Goal of the exercise -
The response must consist of the lines below from the one with "177C378 182 388" through the one with "212L132 209Q136 214", exactly as they appear and with both ends kept.

Pictures paired with source code -
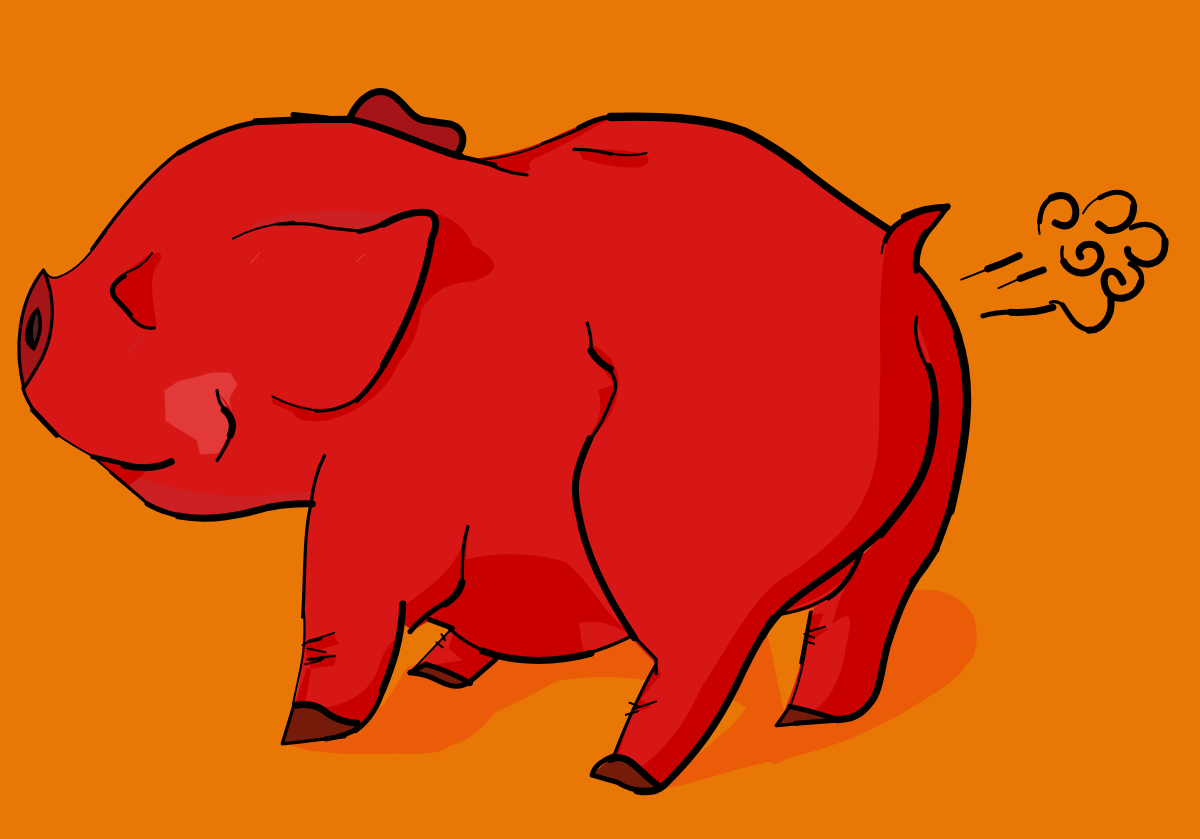
<!DOCTYPE html>
<html lang="en">
<head>
<meta charset="utf-8">
<title>Red pig</title>
<style>
:root{
  --ground:#e87706;
  --ground-shadow:#eb5c08;
  --skin:#d71716;
  --skin-shade:#c80000;
  --skin-soft:#cc2023;
  --skin-dark:#a51417;
  --cheek:#e23a38;
  --nostril:#4d2024;
  --hoof:#761b0a;
  --ink:#000;
}
html,body{margin:0;padding:0;overflow:hidden;background:var(--ground)}
.artwork{display:block;width:1200px;height:839px;background:var(--ground)}
.ground-shadow{fill:var(--ground-shadow)}
.skin{fill:var(--skin)}
.shade{fill:var(--skin-shade)}
.soft{fill:var(--skin-soft)}
.dark{fill:var(--skin-dark)}
.cheek{fill:var(--cheek)}
.hoof{fill:var(--hoof)}
.ink{fill:none;stroke:var(--ink);stroke-linecap:round;stroke-linejoin:round}
.hair{stroke-width:1.7}
.fine{stroke-width:2.7}
.mid{stroke-width:4.2}
.bold{stroke-width:5.8}
.heavy{stroke-width:7}
.solid{fill:var(--ink)}
</style>
</head>
<body>
<svg class="artwork" viewBox="0 0 995 696" preserveAspectRatio="none" role="img" aria-label="A smiling red pig letting out a puff of wind on an orange ground">

  <g class="ground-shadow">
    <path d="M238 617C262 627 298 626 330 625C350 626 368 625 372 619C388 615 402 603 409 592C428 583 446 574 462 565C490 560 516 561 540 565L552 540L520 526L400 540L338 553L318 585Z"/>
    <path d="M545 655C575 651 600 640 638 632C643 637 650 629 660 627C700 618 738 599 764 582C782 571 797 561 800 553C812 545 811 525 808 513C802 500 787 489 768 489L752 490L728 570L650 590L635 520L600 576L619 587L608 601Z"/>
  </g>

  <g id="far-legs">
    <path class="skin" d="M374 521L353 546L340 558L384 569L412 546L410 530Z"/>
    <path class="shade" d="M378 520L372 538L384 548L354 552L385 566L412 546L408 531Z"/>
    <path class="hoof" d="M353 550L340 558Q362 563 385 569L391 566Q378 557 353 550Z"/>
    <path class="skin" d="M738 440L711 466L672 508C668 540 660 570 645 602L692 598C715 597 726 587 731 568C738 530 747 505 756 485L776 455L785 410Z"/>
    <path class="shade" d="M733 444L711 464C703 482 694 500 690 518C712 500 704 520 700 545C695 570 683 585 676 588L696 597C716 596 727 586 731 568C738 530 747 505 756 485L776 455L785 400Z"/>
    <path class="hoof" d="M655 586Q674 589 694 597L645 602Z"/>
    <path class="skin" d="M645 510L650 498L714 458Q706 480 692 496Q672 508 645 510Z"/>
    <path class="shade" d="M645 506L714 458L708 474Q686 496 650 506Z"/>
  </g>

  <path class="dark" d="M290 98C298 80 312 72 324 78C335 84 340 98 352 100L376 104C384 108 386 117 379 128Q350 122 322 108Z"/>
  <path class="ink bold" d="M290 98C298 80 312 72 324 78C335 84 340 98 352 100L374 103C385 107 387 117 379 128"/>

  <path id="body" class="skin" d="M37 224C40 230 44 231 48 230C66 224 78 206 88 192C101 171 127 142 150 125C178 109 204 100 230 100L290 98C322 105 350 121 386 131C405 136 430 126 450 118C470 112 486 102 505 97C542 95 580 98 612 108C650 124 680 153 712 174L738 191C750 181 766 173 786 171C774 184 763 198 760 220C776 237 788 256 794 278C807 322 802 370 790 420C786 438 780 452 770 462L738 444L704 464C682 482 655 496 643 510C624 542 607 578 584 610C572 628 559 643 546 654Q520 656 491 643L509 626C518 600 530 575 544 551L522 528C490 546 460 551 428 548C404 545 387 533 374 521L358 514L342 523L334 500C332 535 329 558 315 580Q308 596 297 605L234 617L244 583C254 550 250 520 252 490L257 417C230 420 200 430 174 430C150 429 132 425 120 416L76 378L45 360C30 347 21 335 18 322C12 290 18 250 37 224Z"/>

  <g id="head-shading">
    <path class="soft" d="M76 378C105 397 152 410 205 412L258 408V417C230 420 200 430 174 430C150 429 132 425 120 416Z"/>
    <path class="shade" d="M75 377Q100 390 122 390L116 396L105 404Z"/>
    <path class="soft" d="M205 190C225 176 270 172 312 176C330 177 340 172 356 174L318 190Q290 192 276 187Q238 183 205 190Z"/>
    <path class="shade" d="M361 177C378 182 388 192 392 204Q408 210 410 222Q402 233 386 234Q360 237 349 258C347 278 338 292 331 300C322 323 300 342 270 349Q245 351 243 342L226 335L225 327C250 340 275 342 292 335C316 318 334 280 346 248Q356 213 361 177Z"/>
    <path class="shade" d="M122 212L132 209Q136 214 130 220C123 232 127 250 130 270L119 273C110 264 94 252 93 240C93 231 108 224 122 212Z"/>
    <path class="cheek" d="M137 336L136 324L148 316L162 313L175 309L191 309L197 319L190 331L194 351L186 368L181 376L166 377L163 365L148 356L137 349Z"/>
    <path class="shade" d="M180 325Q197 346 191 359Q184 370 182 380Q194 366 196 353Q192 336 180 325Z"/>
    <g class="ink hair" style="stroke:var(--skin-soft)">
      <path d="M106 294Q109 285 119 282"/>
      <path d="M208 218L215 210M296 217L302 211" style="stroke:var(--cheek);stroke-width:1"/>
    </g>
  </g>

  <g id="snout">
    <path class="dark" d="M36 224C46 245 46 274 35 300Q28 315 20 322C11 290 14 250 36 224Z"/>
    <path class="ink fine" d="M36 224C46 245 46 274 35 297Q27 311 20 322C12 292 14 252 36 224Z"/>
    <path d="M31 257Q37 271 28 289Q20 284 23 273Q25 262 31 257Z" fill="var(--nostril)" stroke="var(--ink)" stroke-width="3"/>
    <path class="solid" d="M28 261Q20 274 25 289L30 287Q24 276 31 258Z"/>
  </g>

  <g id="body-shading">
    <path class="shade" d="M390 132C425 128 445 121 465 111Q490 99 508 97C490 107 470 119 447 130Q436 134 440 140Q434 147 418 142Z"/>
    <path class="shade" d="M480 125Q508 122 536 128Q542 136 529 139Q509 140 483 132Z"/>
    <path class="shade" d="M384 465C410 457 446 459 468 466C483 476 494 496 508 512L524 528C490 546 460 551 428 548C404 545 387 533 374 521L358 513L382 488Z"/>
    <path class="skin" d="M480 517Q503 512 524 528Q504 540 484 543Z" />
    <path class="shade" d="M488 285Q512 294 513 318Q511 342 497 356C488 368 482 380 480 396L476 404C477 382 485 370 492 356Q501 342 496 324L509 319L490 292Z"/>
    <path class="shade" d="M758 223C776 237 788 256 794 278C807 322 802 370 790 420C786 438 780 452 770 462L738 444L704 464C682 482 655 496 643 510C624 542 607 578 584 610C572 628 559 643 546 654L527 640C560 616 572 590 583 568C600 543 620 503 643 484C676 462 697 446 712 422C735 382 727 350 730 310C730 270 728 240 735 199L740 190C750 181 766 173 784 171C774 184 763 198 758 223Z"/>
    <path class="skin" d="M758 263C762 292 774 300 774 335C775 374 767 391 754 407C779 382 779 350 777 324Q771 290 758 263Z"/>
    <path class="shade" d="M388 440Q382 462 366 478Q349 493 337 501L335 518L342 523Q373 503 385 486Z"/>
    <path class="shade" d="M334 500C332 535 329 558 315 580Q308 596 297 605L270 587C288 584 307 574 313 556Q319 535 330 529Z"/>
    <path class="shade" d="M252 533L276 525L281 534L262 540L279 544L277 552L254 555L245 584L253 584L258 556Z"/>
    <path class="shade" d="M544 551L548 560L531 580L541 586L523 593L513 626L509 626C518 600 530 575 544 551Z"/>
    <path class="shade" d="M672 510L683 509L677 523L688 521L670 534L661 573L657 585Z"/>
  </g>

  <g id="near-hooves">
    <path class="hoof" d="M244 584Q260 583 269 590Q280 599 297 601L294 608L234 617Z"/>
    <path class="hoof" d="M509 627C523 628 529 638 546 652L535 657L491 643Z"/>
  </g>

  <g id="face-lines" class="ink">
    <path class="hair" d="M126 210Q119 221 105 226Q94 232 94 241"/>
    <path class="mid" d="M103 229Q88 238 96 248Q102 254 108 261"/>
    <path class="fine" d="M107 261Q116 274 128 272"/>
    <path class="fine" d="M180 324Q181 335 187 340"/>
    <path class="bold" d="M186 340Q196 349 191 361"/>
    <path class="fine" d="M191 361Q186 374 180 382"/>
    <path class="mid" d="M77 379Q96 383 107 386"/>
    <path class="bold" d="M103 386Q126 391 142 383"/>
  </g>

  <g id="ear-lines" class="ink">
    <path class="hair" d="M193 198Q213 187 244 184"/>
    <path class="fine" d="M230 186Q257 184 273 189L300 192"/>
    <path class="mid" d="M298 192Q311 190 325 182"/>
    <path class="bold" d="M318 186Q342 173 357 177Q365 182 358 198C353 231 340 265 318 303"/>
    <path class="mid" d="M322 297Q310 319 296 332"/>
    <path class="fine" d="M299 329Q283 341 262 341"/>
    <path class="hair" d="M270 341Q246 340 226 329"/>
  </g>

  <g id="head-outline" class="ink">
    <path class="hair" d="M37 225Q41 232 48 230C66 224 78 206 88 192"/>
    <path class="fine" d="M76 207C101 171 127 142 150 125"/>
    <path class="mid" d="M148 127C178 109 204 100 230 100"/>
    <path class="bold" d="M212 101Q250 99 290 99C322 105 350 121 382 130"/>
    <path class="mid" d="M243 95L272 98"/>
    <path class="mid" d="M370 127Q395 133 410 137"/>
    <path class="fine" d="M403 135Q420 144 437 145"/>
    <path class="fine" d="M19 322Q25 342 47 361"/>
    <path class="mid" d="M27 340L47 361"/>
    <path class="hair" d="M45 359Q61 370 76 378L103 401"/>
    <path class="fine" d="M92 392L118 414Q125 421 136 425"/>
    <path class="mid" d="M122 418Q139 428 165 430"/>
    <path class="bold" d="M148 428C175 433 201 427 222 421Q242 417 259 418"/>
  </g>

  <g id="back-outline" class="ink">
    <path class="hair" d="M395 133Q430 130 455 117"/>
    <path class="fine" d="M450 119Q476 110 498 98"/>
    <path class="mid" d="M480 106Q494 98 506 97"/>
    <path class="heavy" d="M506 97C544 96 584 97 617 109Q640 120 662 137"/>
    <path class="bold" d="M660 135C685 156 710 173 738 191"/>
    <path class="fine" d="M476 124Q493 124 507 128"/>
    <path class="hair" d="M502 126Q520 131 536 127"/>
    <path class="hair" d="M731 210Q732 200 738 191"/>
    <path class="mid" d="M734 200Q736 194 741 189"/>
    <path class="mid" d="M738 191Q756 174 786 171"/>
    <path class="bold" d="M750 180Q766 172 785 172"/>
    <path class="mid" d="M786 171Q774 188 766 196"/>
    <path class="bold" d="M768 193Q758 208 760 224"/>
    <path class="mid" d="M760 220Q781 242 789 265"/>
    <path class="bold" d="M783 252Q791 266 795 280"/>
    <path class="heavy" d="M794 279C807 319 803 360 788 424"/>
    <path class="bold" d="M790 416Q782 440 776 455Q768 470 757 482"/>
    <path class="bold" d="M776 456C752 488 746 504 736 535C730 556 731 573 720 585Q711 597 694 597"/>
  </g>

  <g id="front-leg-lines" class="ink">
    <path class="fine" d="M269 378Q260 396 258 418C252 440 253 480 251 512"/>
    <path class="hair" d="M252 508C255 540 247 562 243 584"/>
    <path class="hair" d="M277 525L256 532L251 535M255 538L270 541M278 544L255 547M253 551L266 548"/>
    <path class="fine" d="M256 532L266 530M257 547L268 546"/>
    <path class="fine" d="M388 437C382 456 384 468 383 486"/>
    <path class="bold" d="M383 483Q381 494 369 501"/>
    <path class="mid" d="M373 498Q351 510 340 524"/>
    <path class="bold" d="M334 501C333 532 325 553 317 573"/>
    <path class="mid" d="M319 568Q312 594 295 606"/>
    <path class="bold" d="M245 585Q259 583 268 589Q279 599 296 600"/>
    <path class="fine" d="M244 584L234 617Q262 614 286 611"/>
    <path class="mid" d="M270 613Q289 610 298 603"/>
    <path class="mid" d="M356 514L375 521"/>
    <path class="hair" d="M375 521L340 558M366 526L369 531M362 533L367 537"/>
    <path class="mid" d="M340 558L353 551Q374 557 390 567"/>
    <path class="mid" d="M340 558Q353 559 364 565Q379 573 389 566L411 547"/>
  </g>

  <g id="belly-lines" class="ink">
    <path class="fine" d="M370 519Q387 536 410 543"/>
    <path class="bold" d="M400 540C424 549 456 551 490 542"/>
    <path class="fine" d="M484 543Q505 537 523 528"/>
  </g>

  <g id="near-hind-leg-lines" class="ink">
    <path class="fine" d="M487 268Q491 281 490 292"/>
    <path class="bold" d="M490 291Q496 301 506 306"/>
    <path class="fine" d="M504 305Q515 318 507 331Q500 351 489 365"/>
    <path class="bold" d="M489 364C477 390 474 404 480 427C485 457 500 490 526 529"/>
    <path class="fine" d="M522 524L544 547"/>
    <path class="fine" d="M544 547L544 559M544 551C533 570 521 596 509 627"/>
    <path class="hair" d="M544 582L526 588M522 583L530 586M519 593L529 590"/>
    <path class="bold" d="M506 630C521 623 530 641 546 652"/>
    <path class="mid" d="M509 627Q493 633 491 643L512 649Q528 659 546 654"/>
    <path class="bold" d="M528 656Q542 659 550 652C578 625 595 600 611 568Q625 537 641 513"/>
    <path class="bold" d="M632 528C648 500 670 490 699 468C723 450 744 430 757 407"/>
    <path class="heavy" d="M730 443C757 410 775 391 775 335"/>
    <path class="bold" d="M775 349Q777 321 770 304"/>
    <path class="fine" d="M772 310Q756 285 760 263"/>
  </g>

  <g id="far-hind-leg-lines" class="ink">
    <path class="mid" d="M714 458Q704 485 687 496"/>
    <path class="fine" d="M698 486Q680 504 645 510"/>
    <path class="hair" d="M673 507C668 536 667 555 656 584L643 602"/>
    <path class="fine" d="M672 508L664 550"/>
    <path class="hair" d="M684 520L670 524M667 526L675 529M667 532L675 534"/>
    <path class="mid" d="M655 586Q674 590 695 597"/>
    <path class="fine" d="M655 586L644 602L676 599"/>
    <path class="mid" d="M660 600L698 597"/>
  </g>

  <g id="wind-puff" class="ink">
    <path class="hair" d="M797 232L820 223"/>
    <path class="bold" d="M819 223Q832 219 845 212"/>
    <path class="hair" d="M828 239L848 230"/>
    <path class="bold" d="M846 231Q856 227 865 224"/>
    <path class="mid" d="M815 262Q829 258 846 259"/>
    <path class="bold" d="M838 259Q857 260 873 255"/>
    <path class="hair" d="M862 194Q860 185 863 177"/>
    <path class="mid" d="M862 184C863 166 874 160 886 163"/>
    <path class="bold" d="M872 164C888 157 895 172 891 182Q886 191 875 185"/>
    <path class="hair" d="M898 177Q904 165 921 160"/>
    <path class="mid" d="M912 164C930 154 943 163 940 174"/>
    <path class="bold" d="M940 171C940 186 928 192 918 191L911 186"/>
    <path class="mid" d="M938 189C955 181 967 192 966 204"/>
    <path class="bold" d="M966 200C967 218 953 222 943 217Q934 212 935 207"/>
    <path class="mid" d="M937 219Q949 224 946 237"/>
    <path class="bold" d="M946 234C942 249 924 251 918 242Q913 232 918 226Q926 222 931 234"/>
    <path class="bold" d="M921 248C923 262 914 274 903 274"/>
    <path class="mid" d="M908 274C892 275 887 261 881 253"/>
    <path class="fine" d="M884 257Q878 248 871 251"/>
    <path class="fine" d="M881 205Q879 214 884 221"/>
    <path class="bold" d="M882 217C890 232 911 228 913 213Q912 201 900 203Q892 207 896 213"/>
  </g>
</svg>
</body>
</html>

Expected output -
    <path class="shade" d="M361 177C378 182 388 192 392 204Q408 210 410 222Q402 233 386 234Q360 237 349 258C347 278 338 292 331 300C322 323 300 342 270 349Q245 351 243 342L226 335L225 327C250 340 275 342 292 335C316 318 334 280 346 248Q356 213 361 177Z"/>
    <path class="shade" d="M122 212L132 209Q136 214 130 220C123 232 127 250 130 270L119 273C110 264 94 252 93 240C93 231 108 224 122 212Z"/>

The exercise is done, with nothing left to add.